What this task involves -> Lines that include "return" make up the answer; copy all of them from the data below.

──────── Data for processing ────────

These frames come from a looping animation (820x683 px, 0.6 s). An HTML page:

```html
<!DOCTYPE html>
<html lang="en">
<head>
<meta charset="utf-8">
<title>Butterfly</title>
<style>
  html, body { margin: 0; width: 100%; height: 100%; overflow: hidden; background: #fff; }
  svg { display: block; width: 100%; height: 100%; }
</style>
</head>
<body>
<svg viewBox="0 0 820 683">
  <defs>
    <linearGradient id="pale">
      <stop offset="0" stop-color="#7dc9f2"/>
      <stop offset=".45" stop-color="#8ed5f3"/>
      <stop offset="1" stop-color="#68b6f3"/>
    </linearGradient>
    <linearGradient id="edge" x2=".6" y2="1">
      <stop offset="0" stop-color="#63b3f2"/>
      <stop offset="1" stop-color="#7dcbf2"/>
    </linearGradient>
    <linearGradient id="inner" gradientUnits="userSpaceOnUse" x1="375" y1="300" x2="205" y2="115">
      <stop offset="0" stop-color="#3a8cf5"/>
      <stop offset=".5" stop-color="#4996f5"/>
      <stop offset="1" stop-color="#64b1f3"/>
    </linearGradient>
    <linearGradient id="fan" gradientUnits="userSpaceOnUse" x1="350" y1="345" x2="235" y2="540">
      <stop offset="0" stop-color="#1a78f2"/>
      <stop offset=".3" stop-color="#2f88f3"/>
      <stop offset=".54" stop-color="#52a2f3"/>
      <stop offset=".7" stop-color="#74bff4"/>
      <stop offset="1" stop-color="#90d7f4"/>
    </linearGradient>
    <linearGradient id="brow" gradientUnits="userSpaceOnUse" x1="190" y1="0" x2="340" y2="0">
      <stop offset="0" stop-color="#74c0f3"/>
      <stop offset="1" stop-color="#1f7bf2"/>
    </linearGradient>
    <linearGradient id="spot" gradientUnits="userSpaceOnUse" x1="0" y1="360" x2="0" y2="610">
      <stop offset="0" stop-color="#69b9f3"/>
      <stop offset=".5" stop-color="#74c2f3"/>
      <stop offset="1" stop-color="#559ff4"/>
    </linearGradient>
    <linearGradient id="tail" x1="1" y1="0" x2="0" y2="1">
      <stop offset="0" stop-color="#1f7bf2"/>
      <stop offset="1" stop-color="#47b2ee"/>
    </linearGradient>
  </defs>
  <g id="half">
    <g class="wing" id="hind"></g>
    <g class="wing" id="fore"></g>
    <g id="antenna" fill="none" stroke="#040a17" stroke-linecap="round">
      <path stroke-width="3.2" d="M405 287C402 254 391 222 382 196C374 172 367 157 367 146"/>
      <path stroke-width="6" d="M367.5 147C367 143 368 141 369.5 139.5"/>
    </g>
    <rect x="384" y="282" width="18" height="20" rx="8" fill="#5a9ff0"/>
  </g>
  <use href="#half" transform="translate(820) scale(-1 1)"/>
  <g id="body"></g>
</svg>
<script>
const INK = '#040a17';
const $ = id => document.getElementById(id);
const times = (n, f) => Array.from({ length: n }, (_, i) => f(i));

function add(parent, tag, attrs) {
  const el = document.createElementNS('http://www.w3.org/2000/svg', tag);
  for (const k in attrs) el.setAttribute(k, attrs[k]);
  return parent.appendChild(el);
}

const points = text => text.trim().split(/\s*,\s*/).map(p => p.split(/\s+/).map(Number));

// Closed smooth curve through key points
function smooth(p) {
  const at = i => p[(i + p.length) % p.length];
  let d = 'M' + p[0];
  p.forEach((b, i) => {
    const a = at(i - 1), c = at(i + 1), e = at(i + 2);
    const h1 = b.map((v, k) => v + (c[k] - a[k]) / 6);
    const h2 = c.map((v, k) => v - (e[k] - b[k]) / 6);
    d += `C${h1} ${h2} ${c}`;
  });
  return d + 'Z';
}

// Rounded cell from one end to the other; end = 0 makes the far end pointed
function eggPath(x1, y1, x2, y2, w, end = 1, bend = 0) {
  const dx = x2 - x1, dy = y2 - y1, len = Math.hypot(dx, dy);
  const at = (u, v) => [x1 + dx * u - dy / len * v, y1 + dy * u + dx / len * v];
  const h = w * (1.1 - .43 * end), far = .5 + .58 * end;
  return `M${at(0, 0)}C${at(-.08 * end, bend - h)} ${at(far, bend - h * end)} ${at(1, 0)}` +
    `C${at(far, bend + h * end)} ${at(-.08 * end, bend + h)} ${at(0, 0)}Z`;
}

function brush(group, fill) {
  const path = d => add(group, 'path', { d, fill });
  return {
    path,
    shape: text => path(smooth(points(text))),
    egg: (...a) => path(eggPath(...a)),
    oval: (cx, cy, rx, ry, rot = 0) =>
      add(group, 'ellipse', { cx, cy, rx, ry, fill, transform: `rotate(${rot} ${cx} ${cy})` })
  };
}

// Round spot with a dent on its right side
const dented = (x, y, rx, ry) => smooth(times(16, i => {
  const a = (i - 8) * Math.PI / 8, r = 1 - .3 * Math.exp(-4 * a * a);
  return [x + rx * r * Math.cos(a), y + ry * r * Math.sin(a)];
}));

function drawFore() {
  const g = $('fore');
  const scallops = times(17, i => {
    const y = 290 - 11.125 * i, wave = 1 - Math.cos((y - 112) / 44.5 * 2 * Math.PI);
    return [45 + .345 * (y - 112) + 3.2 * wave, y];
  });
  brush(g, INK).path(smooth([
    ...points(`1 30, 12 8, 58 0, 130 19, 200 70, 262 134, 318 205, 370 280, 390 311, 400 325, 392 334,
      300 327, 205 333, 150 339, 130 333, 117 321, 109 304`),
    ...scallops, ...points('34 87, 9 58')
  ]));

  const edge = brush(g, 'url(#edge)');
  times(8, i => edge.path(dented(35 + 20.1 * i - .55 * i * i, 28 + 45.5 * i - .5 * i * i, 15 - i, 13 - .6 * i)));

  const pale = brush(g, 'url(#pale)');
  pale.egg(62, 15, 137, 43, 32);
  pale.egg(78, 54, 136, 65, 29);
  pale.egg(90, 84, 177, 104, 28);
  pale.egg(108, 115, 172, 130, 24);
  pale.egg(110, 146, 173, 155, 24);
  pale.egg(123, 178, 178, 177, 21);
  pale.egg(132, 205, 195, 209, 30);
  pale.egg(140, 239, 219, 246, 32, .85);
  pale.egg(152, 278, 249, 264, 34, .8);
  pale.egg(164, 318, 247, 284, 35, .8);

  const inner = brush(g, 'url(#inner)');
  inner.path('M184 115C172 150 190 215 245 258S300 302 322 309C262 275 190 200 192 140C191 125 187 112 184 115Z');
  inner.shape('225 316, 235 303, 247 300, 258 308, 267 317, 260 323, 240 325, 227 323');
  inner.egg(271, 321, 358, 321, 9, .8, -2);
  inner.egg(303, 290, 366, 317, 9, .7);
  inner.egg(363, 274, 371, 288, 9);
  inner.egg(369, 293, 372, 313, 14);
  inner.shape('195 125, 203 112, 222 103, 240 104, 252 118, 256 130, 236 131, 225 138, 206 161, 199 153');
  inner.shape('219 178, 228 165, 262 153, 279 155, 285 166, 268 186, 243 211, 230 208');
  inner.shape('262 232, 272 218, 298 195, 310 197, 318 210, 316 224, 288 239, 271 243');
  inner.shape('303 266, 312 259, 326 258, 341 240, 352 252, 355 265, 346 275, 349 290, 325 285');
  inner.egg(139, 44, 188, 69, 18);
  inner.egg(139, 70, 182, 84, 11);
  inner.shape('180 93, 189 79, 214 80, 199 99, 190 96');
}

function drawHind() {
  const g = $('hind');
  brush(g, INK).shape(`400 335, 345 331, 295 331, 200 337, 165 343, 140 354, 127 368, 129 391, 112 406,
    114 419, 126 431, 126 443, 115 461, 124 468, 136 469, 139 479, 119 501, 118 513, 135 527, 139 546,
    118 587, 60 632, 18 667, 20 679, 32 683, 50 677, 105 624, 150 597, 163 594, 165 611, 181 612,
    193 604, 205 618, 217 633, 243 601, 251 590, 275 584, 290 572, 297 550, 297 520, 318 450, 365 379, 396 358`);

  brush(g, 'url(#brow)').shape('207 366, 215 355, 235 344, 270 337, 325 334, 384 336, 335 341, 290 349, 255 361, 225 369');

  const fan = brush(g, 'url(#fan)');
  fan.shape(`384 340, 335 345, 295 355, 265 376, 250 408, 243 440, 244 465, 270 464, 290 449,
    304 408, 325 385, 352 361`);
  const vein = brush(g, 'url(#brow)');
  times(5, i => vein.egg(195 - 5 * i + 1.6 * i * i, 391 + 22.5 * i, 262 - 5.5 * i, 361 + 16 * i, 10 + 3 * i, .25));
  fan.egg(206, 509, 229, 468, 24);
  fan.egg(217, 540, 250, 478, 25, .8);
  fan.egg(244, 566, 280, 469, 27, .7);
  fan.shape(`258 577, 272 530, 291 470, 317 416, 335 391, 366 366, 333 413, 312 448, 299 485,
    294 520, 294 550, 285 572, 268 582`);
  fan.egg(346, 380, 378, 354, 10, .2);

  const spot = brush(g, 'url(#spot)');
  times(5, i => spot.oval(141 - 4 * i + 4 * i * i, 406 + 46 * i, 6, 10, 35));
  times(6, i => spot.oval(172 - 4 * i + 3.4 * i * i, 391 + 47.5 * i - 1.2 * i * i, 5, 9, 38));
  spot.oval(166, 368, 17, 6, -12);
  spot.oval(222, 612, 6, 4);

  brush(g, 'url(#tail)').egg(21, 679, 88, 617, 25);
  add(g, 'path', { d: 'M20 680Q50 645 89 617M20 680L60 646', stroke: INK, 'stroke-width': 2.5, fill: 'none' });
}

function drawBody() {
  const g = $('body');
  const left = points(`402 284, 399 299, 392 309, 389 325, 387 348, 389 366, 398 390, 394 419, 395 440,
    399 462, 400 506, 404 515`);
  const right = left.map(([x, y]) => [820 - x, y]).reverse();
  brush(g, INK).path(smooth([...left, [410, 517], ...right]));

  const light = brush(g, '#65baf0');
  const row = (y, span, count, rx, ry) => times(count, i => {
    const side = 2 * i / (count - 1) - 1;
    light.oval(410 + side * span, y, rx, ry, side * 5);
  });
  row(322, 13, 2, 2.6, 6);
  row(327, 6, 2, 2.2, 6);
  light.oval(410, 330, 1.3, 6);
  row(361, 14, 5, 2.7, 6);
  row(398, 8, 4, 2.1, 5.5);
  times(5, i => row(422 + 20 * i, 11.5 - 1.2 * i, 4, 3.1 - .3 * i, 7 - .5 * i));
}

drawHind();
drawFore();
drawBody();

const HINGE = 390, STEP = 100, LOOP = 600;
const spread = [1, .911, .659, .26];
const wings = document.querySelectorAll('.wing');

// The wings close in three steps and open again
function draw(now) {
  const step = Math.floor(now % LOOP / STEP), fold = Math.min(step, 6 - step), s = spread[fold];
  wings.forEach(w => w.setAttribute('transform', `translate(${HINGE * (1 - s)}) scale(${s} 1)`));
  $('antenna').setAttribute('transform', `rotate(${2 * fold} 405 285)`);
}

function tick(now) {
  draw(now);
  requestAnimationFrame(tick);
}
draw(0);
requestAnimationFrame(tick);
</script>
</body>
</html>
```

────────

Output of the task ->
  return parent.appendChild(el);
  return d + 'Z';
  return `M${at(0, 0)}C${at(-.08 * end, bend - h)} ${at(far, bend - h * end)} ${at(1, 0)}` +
  return {
  return [x + rx * r * Math.cos(a), y + ry * r * Math.sin(a)];
    return [45 + .345 * (y - 112) + 3.2 * wave, y];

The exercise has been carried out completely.